Albert takes her characters even further away from your standard white male could be mistaken for straight romcom lead. We have Brady, the bisexual barista taking care of his four siblings after his parents untimely deaths, and Ev, the yarn store owner’s dedicated nephew who has come back to Portland because she’s dying of cancer who was originally sent from his home in Turkey because he was caught making out with a male friend.
Needless to say there’s a lot going on in this book. It wasn’t quite as bad as that makes it sound, but with so much baggage going in how can these characters EVER get together? But wait…there’s more:
“Evren’s frown deepened. ‘I do not usually do casual. Or bisexual.’ ‘You don’t do bi?’ I gaped at him, my jaw seriously hanging open. I could get not doing casual—more power to him. If my life had any room in it, which it most certainly did not, I wouldn’t do casual anymore either. But bi? What the fuck? Bi erasure was so five years ago. Ev needed to join this decade.” (Loc. 296)
Albert decided to include some bi-phobia to make it even heavier. As much as I appreciated this inclusion, as I’m writing this I honestly can’t remember whether or not it was resolved/successfully addressed. I mean they do get together, but I can’t remember if this was addressed at all.
I appreciated that this book was less sex driven than the other books. There were still a few hot and steamy scenes, but there were definitely fewer. The lack of sex came from the situations Ev and Brady found themselves, but also because of Ev’s weird hangups about Brady’s bisexuality, his cleanliness thing, and his machismo upbringing in Turkey. It weirdly worked as I was reading it, but sounds weird looking back.

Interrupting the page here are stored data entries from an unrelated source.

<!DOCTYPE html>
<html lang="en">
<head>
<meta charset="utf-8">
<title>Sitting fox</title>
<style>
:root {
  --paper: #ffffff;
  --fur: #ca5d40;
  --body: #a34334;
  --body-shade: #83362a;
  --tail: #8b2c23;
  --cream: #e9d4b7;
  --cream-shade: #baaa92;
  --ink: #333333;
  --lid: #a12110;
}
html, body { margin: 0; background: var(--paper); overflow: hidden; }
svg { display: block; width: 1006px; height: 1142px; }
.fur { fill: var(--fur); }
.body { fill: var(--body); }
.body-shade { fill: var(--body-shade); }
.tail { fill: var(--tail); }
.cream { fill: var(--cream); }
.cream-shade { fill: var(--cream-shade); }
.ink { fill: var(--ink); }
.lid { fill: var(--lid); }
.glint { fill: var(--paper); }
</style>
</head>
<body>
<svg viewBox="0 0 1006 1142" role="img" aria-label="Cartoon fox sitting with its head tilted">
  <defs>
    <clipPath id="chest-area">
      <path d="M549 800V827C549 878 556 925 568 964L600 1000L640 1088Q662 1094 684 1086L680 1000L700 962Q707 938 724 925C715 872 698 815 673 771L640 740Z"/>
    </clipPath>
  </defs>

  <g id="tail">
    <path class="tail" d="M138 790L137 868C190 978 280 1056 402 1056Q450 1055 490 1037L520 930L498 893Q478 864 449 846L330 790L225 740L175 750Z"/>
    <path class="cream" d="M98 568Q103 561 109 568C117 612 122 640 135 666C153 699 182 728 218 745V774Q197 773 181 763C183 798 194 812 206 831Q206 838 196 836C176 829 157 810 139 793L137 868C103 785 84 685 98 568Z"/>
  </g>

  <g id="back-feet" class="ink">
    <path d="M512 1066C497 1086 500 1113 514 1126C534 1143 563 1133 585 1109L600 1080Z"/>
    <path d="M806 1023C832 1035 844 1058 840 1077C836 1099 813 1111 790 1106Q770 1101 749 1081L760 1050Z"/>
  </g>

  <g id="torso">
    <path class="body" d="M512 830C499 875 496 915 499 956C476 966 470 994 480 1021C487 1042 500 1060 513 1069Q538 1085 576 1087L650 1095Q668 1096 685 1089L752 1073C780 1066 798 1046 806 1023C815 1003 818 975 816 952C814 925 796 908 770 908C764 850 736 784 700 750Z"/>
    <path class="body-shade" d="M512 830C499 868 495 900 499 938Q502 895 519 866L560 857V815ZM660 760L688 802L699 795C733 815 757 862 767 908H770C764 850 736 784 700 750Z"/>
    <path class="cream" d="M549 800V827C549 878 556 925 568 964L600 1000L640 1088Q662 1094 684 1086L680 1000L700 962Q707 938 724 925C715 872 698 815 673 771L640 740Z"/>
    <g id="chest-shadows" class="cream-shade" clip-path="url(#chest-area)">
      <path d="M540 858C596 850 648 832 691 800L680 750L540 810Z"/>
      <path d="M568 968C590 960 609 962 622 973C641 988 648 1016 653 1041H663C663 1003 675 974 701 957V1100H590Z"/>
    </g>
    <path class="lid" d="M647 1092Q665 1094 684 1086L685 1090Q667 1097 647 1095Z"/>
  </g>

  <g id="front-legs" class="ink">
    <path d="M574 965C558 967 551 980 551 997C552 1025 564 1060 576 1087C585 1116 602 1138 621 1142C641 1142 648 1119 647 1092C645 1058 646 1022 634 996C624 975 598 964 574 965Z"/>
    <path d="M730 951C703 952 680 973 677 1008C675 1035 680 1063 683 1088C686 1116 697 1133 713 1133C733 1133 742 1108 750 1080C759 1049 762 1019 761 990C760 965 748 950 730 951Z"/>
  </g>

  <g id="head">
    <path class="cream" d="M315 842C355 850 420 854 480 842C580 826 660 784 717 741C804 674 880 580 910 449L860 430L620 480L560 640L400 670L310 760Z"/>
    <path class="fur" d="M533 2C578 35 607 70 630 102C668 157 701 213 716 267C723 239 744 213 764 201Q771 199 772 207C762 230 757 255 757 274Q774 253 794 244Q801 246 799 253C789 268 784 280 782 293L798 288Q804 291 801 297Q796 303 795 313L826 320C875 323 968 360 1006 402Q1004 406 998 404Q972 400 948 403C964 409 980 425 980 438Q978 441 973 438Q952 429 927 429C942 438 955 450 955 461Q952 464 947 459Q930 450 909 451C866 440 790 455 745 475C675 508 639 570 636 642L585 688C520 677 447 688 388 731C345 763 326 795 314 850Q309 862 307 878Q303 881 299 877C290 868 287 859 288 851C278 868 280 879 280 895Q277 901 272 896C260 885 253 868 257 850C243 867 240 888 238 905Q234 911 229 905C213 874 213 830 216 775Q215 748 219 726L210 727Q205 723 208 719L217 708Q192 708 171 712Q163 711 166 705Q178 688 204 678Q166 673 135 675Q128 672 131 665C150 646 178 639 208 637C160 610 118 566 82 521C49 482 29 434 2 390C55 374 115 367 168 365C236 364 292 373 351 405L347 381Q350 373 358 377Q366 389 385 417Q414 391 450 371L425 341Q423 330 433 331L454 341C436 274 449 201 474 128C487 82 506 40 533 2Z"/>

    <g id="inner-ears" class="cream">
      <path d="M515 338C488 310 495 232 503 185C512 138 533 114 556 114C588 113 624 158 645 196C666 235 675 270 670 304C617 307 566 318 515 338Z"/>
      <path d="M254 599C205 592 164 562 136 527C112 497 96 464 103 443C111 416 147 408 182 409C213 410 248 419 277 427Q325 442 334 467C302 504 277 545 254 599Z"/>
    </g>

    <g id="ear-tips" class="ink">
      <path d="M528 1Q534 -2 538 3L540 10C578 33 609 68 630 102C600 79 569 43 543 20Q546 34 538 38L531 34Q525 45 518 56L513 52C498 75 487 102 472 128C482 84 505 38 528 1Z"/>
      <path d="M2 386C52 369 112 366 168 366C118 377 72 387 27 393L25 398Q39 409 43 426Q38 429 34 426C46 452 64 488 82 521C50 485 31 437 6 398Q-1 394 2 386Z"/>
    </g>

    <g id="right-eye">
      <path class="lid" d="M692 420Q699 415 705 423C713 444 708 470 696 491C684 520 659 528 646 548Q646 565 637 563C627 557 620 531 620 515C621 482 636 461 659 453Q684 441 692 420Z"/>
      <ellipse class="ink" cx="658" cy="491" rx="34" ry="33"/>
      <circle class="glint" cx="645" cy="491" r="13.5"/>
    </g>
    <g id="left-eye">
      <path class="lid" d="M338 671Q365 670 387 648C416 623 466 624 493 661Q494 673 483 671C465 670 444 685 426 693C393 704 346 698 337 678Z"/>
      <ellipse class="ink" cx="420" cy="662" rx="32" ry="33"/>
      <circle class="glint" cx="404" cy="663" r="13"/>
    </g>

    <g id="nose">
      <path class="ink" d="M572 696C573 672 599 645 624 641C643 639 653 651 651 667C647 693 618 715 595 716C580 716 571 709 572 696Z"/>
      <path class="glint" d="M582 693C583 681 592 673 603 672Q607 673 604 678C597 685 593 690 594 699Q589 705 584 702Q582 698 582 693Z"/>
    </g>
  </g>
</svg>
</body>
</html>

“Randy was a bit unpredictable, and not as caring as Chris, Randy’s ex-partner, who’d managed this location for as long as I’d been here before moving away with his new boyfriend last year.” (Loc. 205)
“…including both stationery store owners, who were managing to stand near each other without flames darting from their eyes.” (Loc. 1,700)
Recommendation: I liked that these characters weren’t your single men looking for a fling, but at the same time I felt like Albert had a weird agenda (maybe not weird, but I don’t have another word for it) that she decided to introduce into the series. Still worth the read and still blush-inducing.
Opening Line: “‘You’re my favorite barista,’ the girl said with a self-conscious giggle.”
Closing Line: “As we pulled apart, I laughed. ‘I freaking love Knit Night.'” (Whited out to avoid spoilers, highlight to read.)
Other Books in the Portland Heat Series
Additional Quotes from Knit Tight
“It was a sign of how starved I was for adult contact that that sounded as good as a plate of wings and an icy brew. I quickly exchanged numbers with him before the next customer arrived and went home smiling. I had a date. Sort of. A phone date. A friends-only phone date, but it was more excitement than my Fridays had held in a long time.” (Loc. 434)
“Pile of goo, party of one. He noticed little things about me, like when I changed my earrings out or whether my hair was back or up on a given day. (Loc. 845)”
“I’d had a lot of kisses over the years from both genders, but Ev was the first to kiss me like I was precious, worth savoring. Ev kissed like I mattered.” (Loc. 861)
“‘When you’re older, you can kiss whomever you’d like, as long as they want to kiss you back,’ I said carefully, ruffling his hair.” (Loc. 1,051)
“Here’s the thing about having small children depending on you: You get really good in a hurry at plodding through even the deepest of heartaches, still slapping peanut butter on sandwiches and packing overnight bags and working one last shift before leaving—because calling in heartbroken to life isn’t an option.” (1,452)
“I told her she was the mother of my soul, but I do not think she heard.” (Loc. 1,549)
“You see, my Hala Mira didn’t just show me how to knit—she taught me how to embrace life. How to love it, stitch by stitch, as we made something beautiful from the broken ruins of childhood.” (Loc. 1,664)
“I decided that I didn’t love Ev despite quirks; I loved him because of them. Because of all the unique textures and patterns that made up my Evren.” (Loc. 1,822)